Friday, September 30, 2011
TIFF 2011: Sebastian Brahm's ROMAN'S CIRCUIT (EL CIRCUITO DE ROMAN)
Movies have given me many sensations over the years. Linklater's A Scanner Darkly and Lyne's Jacob's Ladder, for instance, both got me what I can only call high; Jodorowsky's Holy Mountain made me feel I was being metaprogrammed a la Robert Anton Wilson... there are others, you get the idea.
Sebastian Brahm's first feature, Roman's Circuit, though, is the first one that made me feel like a guinea pig.
To quote Inigo Montoya, let me esplain. No, there is too much. Let me sum up.
Roman's Circuit concerns an odd and upsetting stage in the career of Roberto Roman, a neuroscientist of some renown. As a young man, he shipped a groundbreaking theory of memory migration -- the process by which memories mutate over time from a straight-up record of an event or period into a conscious narrative, which he says happens when different "circuits" of the brain take up these memories over time -- under the guidance of a mentor for whom, years later and somewhat washed up, he returns to work with. Said mentor being his mother's boyfriend. And Roman's ex-girlfriend is dating a departmental rival. And the department is encountering opposition to its experimentation, which relies a lot on animals. And stuff.
But the plot isn't really the thing here, cut up into shards of revelation and startling image as it is.
Brahm has done something quite subtle and remarkable here. As the film opens, we are given pieces of story, exposed to ideas and images and dynamics; we are given the raw stuff, in fact, of a memory. And as the film continues, it and our own brains integrate more ideas, more layers, more elements that subtly but profoundly change our understanding of what's going on. Our memories change, and with them our reactions to certain repeated scenes and images -- the poster falling down as seen in the trailer above, for instance, is seen several times and has different overtones each time.
Think on all of that for a moment. Do you have memories that have maybe changed over time? My own experience here bears out what I'm saying quite vividly. For instance, my ten-year class reunion was a revelation: lots of people I thought I'd known very well (ours was a small school in a small town and 90% of my graduating class had been in pre-school with me), remembered a whole lot of things a whole lot differently from how I recalled them, were sometimes completely backwards about things. Or was I?
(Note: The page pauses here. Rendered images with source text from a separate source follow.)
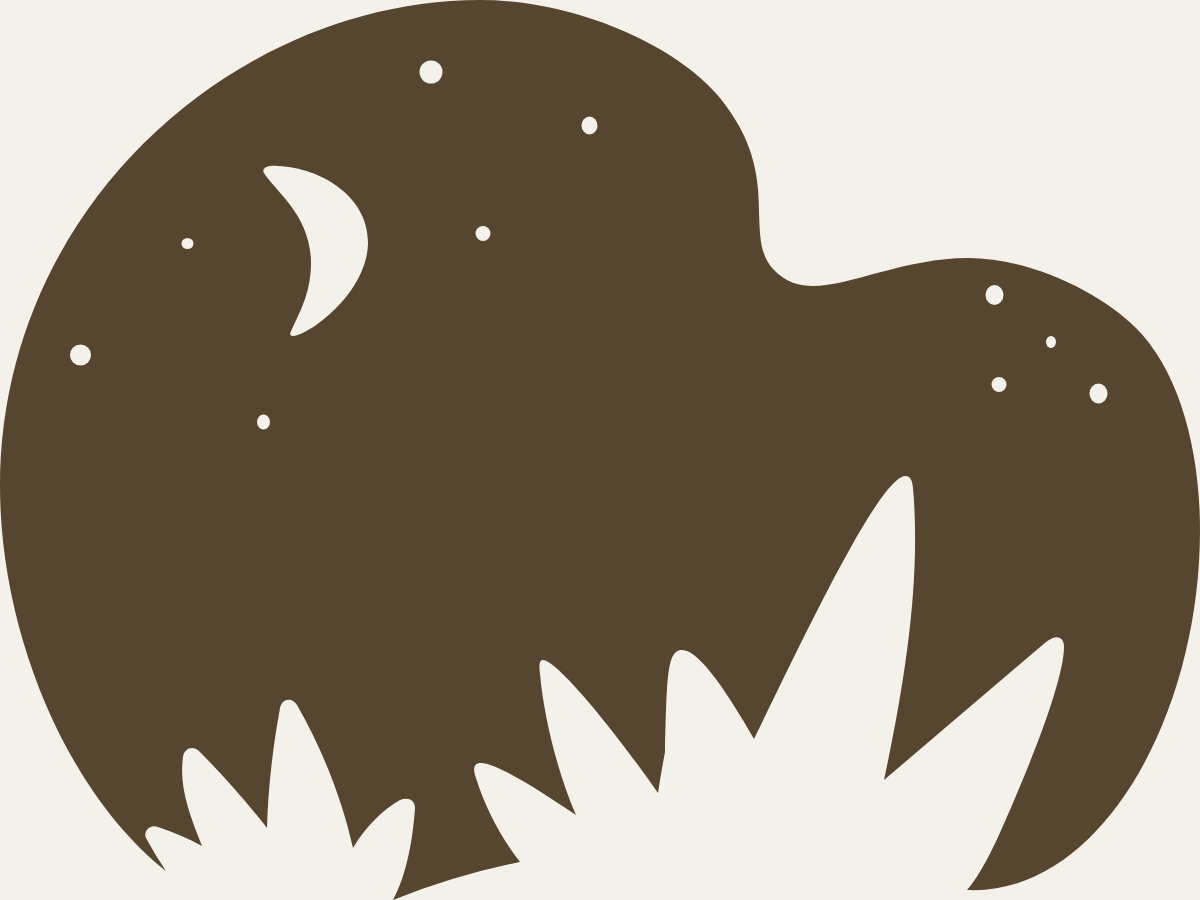
<!DOCTYPE html>
<html lang="en">
<head>
<meta charset="utf-8">
<title>Night sky over grass</title>
<style>
  :root { --night: #564630; --cream: #f4f1ea; }
  html, body { margin: 0; height: 100%; overflow: hidden; background: var(--cream); }
  .scene { display: block; width: 1200px; height: 900px; }
  .sky { fill: var(--night); }
  .moon, .stars { fill: var(--cream); }
</style>
</head>
<body>
<svg class="scene" viewBox="0 0 1200 900" role="img" aria-label="Crescent moon and stars in a dark rounded sky above spiky grass">
  <path class="sky" d="M166 871
    C66 792 0 632 0 486 C0 206 238 0 480 0
    C576 0 678 46 720 98 C752 138 759 172 759 212 C760 238 760 254 773 269
    C786 283 800 286 813 286 C850 286 906 258 968 258
    C1030 258 1100 292 1136 328 C1178 370 1200 446 1200 530
    C1200 716 1100 896 967 890
    C986 868 1002 829 1023 779 C1044 729 1064 672 1064 647 C1064 636 1056 634 1046 642
    L884 780 C905 682 921 580 913 488 C912 474 905 473 896 481 C866 507 806 632 754 739
    C730 697 700 650 682 650 C667 650 667 676 665 752 Q661 773 658 793
    C610 724 556 660 543 660 C539 660 539 666 540 674 C544 718 558 774 576 815
    C540 791 497 763 481 763 C473 763 473 770 476 778 C485 807 500 836 520 862
    Q455 875 393 900
    C407 874 413 838 415 808 C415 800 408 797 400 800 C384 809 365 827 353 848
    C343 803 324 752 297 705 C292 697 282 698 280 708 C273 746 268 788 267 828
    C246 801 222 774 199 751 C193 745 184 748 183 757 C179 787 189 813 202 846
    Q182 835 158 827 C150 824 143 831 146 838 Q155 855 166 871 Z"/>
  <path class="moon" d="M264 173 C261 168 268 165 278 166 C322 168 368 197 368 242 C368 293 308 336 293 336 C289 336 290 333 292 329 C301 310 311 291 311 263 C311 216 276 192 264 173 Z"/>
  <g class="stars">
    <circle cx="431" cy="72" r="11.5"/>
    <ellipse cx="589.5" cy="125.500" rx="8" ry="9"/>
    <ellipse cx="187.500" cy="243.500" rx="6" ry="5.500"/>
    <circle cx="483" cy="233.500" r="7.500"/>
    <circle cx="80.500" cy="355" r="10.500"/>
    <ellipse cx="263.500" cy="422" rx="6.500" ry="7.500"/>
    <ellipse cx="994.500" cy="295" rx="9" ry="10"/>
    <ellipse cx="1051" cy="342" rx="5" ry="6"/>
    <circle cx="999" cy="384.500" r="7.500"/>
    <ellipse cx="1098.500" cy="393.500" rx="9" ry="10"/>
  </g>
</svg>
</body>
</html>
It thus occurred to me, about 2/3 of the way during the film, that given that animal research is becoming more and more problematic, scientists are perhaps someday going to have to develop new methods of experimentation. And mightn't one of them, for neuroscientists and psychologists at least, be narrative film?
I got the opportunity to ask this of Brahm, more generally in the Q&A (TIFF tickets are worth the expense just for the Q&A, they really, really are) and in person after the screening. He smiled at the thought, kind of mysteriously, and seemed taken with the idea.
So I wonder what kind of data point I form...